• Work instructions: From the records below, output exactly the lines running from the line containing "<h2>Package</h2>" through the line containing "43px 42px 43px", and no others.

BEGIN Data to use

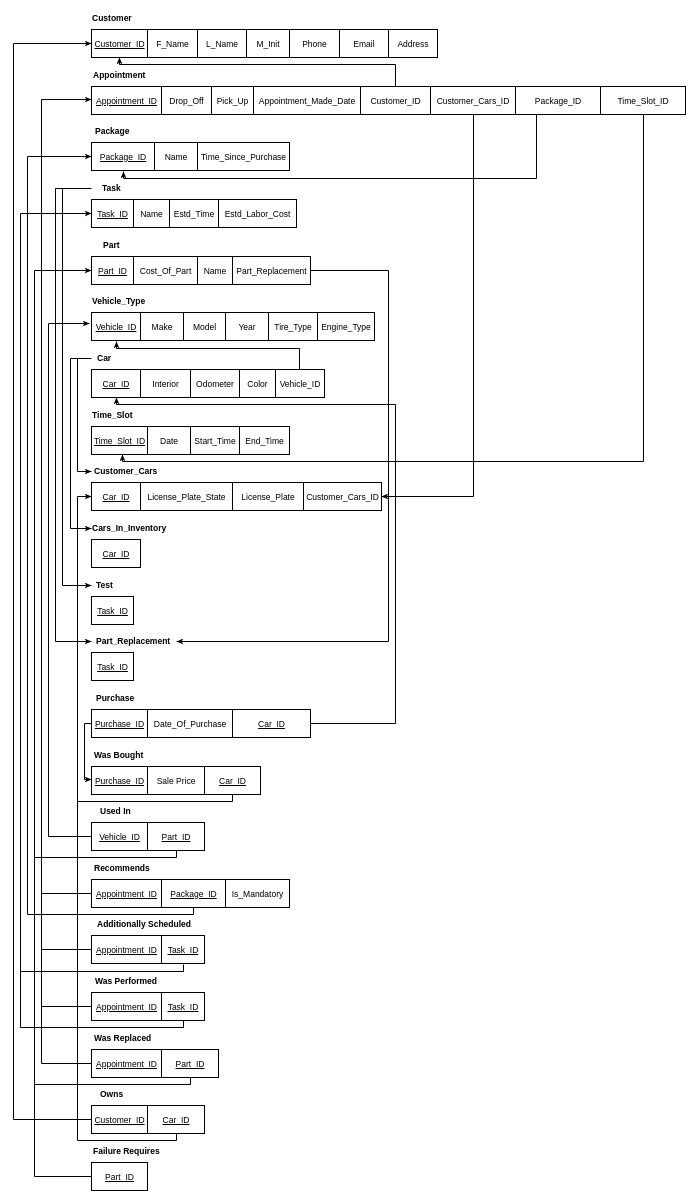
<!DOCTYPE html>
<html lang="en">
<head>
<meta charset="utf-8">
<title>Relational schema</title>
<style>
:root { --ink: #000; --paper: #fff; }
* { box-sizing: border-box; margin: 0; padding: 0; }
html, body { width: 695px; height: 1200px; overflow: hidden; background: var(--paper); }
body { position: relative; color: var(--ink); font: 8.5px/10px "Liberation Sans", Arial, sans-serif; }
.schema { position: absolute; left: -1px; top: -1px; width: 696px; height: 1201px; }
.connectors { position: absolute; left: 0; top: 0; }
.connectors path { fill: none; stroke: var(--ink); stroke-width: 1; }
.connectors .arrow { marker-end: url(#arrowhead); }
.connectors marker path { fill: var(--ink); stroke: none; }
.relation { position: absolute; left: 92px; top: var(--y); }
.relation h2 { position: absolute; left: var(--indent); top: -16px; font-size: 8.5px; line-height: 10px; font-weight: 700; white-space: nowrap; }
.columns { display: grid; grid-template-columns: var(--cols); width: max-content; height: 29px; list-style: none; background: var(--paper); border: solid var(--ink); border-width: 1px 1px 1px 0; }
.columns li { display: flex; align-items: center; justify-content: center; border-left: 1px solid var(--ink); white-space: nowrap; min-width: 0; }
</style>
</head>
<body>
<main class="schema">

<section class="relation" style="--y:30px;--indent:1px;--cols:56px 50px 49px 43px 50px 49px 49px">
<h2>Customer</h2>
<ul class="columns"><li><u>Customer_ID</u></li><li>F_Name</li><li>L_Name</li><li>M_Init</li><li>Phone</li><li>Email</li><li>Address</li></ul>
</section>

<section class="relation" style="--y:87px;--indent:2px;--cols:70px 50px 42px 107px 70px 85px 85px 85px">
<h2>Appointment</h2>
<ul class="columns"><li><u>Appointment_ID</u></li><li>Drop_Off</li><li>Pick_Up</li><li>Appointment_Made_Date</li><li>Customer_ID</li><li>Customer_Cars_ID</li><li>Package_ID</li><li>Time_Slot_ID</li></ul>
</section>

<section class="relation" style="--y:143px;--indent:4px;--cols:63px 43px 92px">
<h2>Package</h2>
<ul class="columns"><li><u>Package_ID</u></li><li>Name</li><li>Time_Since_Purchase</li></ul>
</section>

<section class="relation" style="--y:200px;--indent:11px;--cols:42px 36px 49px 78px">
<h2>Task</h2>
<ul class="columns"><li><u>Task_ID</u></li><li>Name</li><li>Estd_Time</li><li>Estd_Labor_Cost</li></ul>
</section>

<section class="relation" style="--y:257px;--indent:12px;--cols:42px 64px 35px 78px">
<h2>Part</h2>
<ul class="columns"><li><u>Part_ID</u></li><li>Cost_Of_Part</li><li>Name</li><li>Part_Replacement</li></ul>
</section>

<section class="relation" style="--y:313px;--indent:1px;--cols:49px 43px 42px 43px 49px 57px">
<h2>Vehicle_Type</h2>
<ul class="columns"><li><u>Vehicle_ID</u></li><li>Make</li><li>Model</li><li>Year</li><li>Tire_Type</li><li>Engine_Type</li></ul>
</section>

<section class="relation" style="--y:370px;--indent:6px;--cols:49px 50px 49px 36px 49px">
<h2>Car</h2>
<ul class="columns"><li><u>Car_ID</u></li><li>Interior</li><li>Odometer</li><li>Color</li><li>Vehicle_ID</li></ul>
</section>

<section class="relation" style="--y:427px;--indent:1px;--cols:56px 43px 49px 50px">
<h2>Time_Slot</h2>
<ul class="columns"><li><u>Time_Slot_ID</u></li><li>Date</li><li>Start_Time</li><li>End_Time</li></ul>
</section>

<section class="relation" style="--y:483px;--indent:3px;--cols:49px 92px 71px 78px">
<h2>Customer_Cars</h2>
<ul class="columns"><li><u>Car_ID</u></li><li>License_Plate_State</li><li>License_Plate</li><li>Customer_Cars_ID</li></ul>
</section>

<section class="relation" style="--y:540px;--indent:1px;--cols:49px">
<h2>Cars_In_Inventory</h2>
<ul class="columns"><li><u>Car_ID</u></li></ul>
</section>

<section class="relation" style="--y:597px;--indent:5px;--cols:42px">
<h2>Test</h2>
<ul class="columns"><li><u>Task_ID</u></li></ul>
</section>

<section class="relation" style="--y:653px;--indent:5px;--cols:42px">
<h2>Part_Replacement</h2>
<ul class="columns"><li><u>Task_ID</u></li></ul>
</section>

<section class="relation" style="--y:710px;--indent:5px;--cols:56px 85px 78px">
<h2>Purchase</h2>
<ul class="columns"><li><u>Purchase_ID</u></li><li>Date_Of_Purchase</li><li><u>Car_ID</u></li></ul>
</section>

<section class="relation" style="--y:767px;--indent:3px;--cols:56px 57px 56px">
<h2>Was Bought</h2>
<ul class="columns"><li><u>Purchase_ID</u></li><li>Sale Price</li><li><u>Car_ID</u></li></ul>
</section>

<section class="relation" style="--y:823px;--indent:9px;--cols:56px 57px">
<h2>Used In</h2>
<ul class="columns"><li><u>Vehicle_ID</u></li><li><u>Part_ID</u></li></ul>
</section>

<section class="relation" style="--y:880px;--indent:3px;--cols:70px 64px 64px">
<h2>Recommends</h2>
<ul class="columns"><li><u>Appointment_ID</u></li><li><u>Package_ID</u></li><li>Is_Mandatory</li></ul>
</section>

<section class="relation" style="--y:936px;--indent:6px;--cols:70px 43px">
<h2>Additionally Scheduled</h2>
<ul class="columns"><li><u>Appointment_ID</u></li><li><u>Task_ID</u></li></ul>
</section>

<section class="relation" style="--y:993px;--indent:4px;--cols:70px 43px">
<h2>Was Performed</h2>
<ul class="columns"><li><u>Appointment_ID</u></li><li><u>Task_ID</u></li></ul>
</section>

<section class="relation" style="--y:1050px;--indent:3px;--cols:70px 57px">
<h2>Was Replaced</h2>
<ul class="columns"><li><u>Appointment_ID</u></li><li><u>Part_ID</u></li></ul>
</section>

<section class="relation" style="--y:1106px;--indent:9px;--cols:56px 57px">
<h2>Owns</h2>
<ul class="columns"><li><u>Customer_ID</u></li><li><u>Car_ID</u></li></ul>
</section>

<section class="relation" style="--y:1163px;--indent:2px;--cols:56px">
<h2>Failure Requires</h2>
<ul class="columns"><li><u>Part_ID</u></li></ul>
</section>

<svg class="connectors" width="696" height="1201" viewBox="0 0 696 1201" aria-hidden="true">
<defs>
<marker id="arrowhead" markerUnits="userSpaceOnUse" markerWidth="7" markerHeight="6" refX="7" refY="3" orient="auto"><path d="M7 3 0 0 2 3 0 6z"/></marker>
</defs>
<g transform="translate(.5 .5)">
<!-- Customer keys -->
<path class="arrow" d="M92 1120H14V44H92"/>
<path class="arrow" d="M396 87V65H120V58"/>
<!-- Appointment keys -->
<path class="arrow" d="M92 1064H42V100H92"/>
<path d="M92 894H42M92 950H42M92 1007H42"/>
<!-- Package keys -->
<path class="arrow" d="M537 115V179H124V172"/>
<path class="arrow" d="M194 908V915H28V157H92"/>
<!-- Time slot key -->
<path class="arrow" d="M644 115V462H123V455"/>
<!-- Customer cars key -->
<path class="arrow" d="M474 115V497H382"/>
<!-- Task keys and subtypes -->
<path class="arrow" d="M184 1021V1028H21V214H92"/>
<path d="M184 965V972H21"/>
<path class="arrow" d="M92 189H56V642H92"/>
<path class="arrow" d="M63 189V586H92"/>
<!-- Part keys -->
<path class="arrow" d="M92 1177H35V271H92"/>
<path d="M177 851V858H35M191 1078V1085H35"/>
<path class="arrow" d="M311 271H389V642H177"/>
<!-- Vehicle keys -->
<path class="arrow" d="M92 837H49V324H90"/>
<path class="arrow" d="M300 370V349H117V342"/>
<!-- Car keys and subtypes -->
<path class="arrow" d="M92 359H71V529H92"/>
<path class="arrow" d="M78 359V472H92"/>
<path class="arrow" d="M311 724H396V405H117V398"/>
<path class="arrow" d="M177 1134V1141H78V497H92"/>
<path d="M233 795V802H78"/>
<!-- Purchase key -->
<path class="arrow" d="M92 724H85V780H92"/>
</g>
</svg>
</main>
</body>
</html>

END Data to use

• Reply:
<h2>Package</h2>
<ul class="columns"><li><u>Package_ID</u></li><li>Name</li><li>Time_Since_Purchase</li></ul>
</section>

<section class="relation" style="--y:200px;--indent:11px;--cols:42px 36px 49px 78px">
<h2>Task</h2>
<ul class="columns"><li><u>Task_ID</u></li><li>Name</li><li>Estd_Time</li><li>Estd_Labor_Cost</li></ul>
</section>

<section class="relation" style="--y:257px;--indent:12px;--cols:42px 64px 35px 78px">
<h2>Part</h2>
<ul class="columns"><li><u>Part_ID</u></li><li>Cost_Of_Part</li><li>Name</li><li>Part_Replacement</li></ul>
</section>

<section class="relation" style="--y:313px;--indent:1px;--cols:49px 43px 42px 43px 49px 57px">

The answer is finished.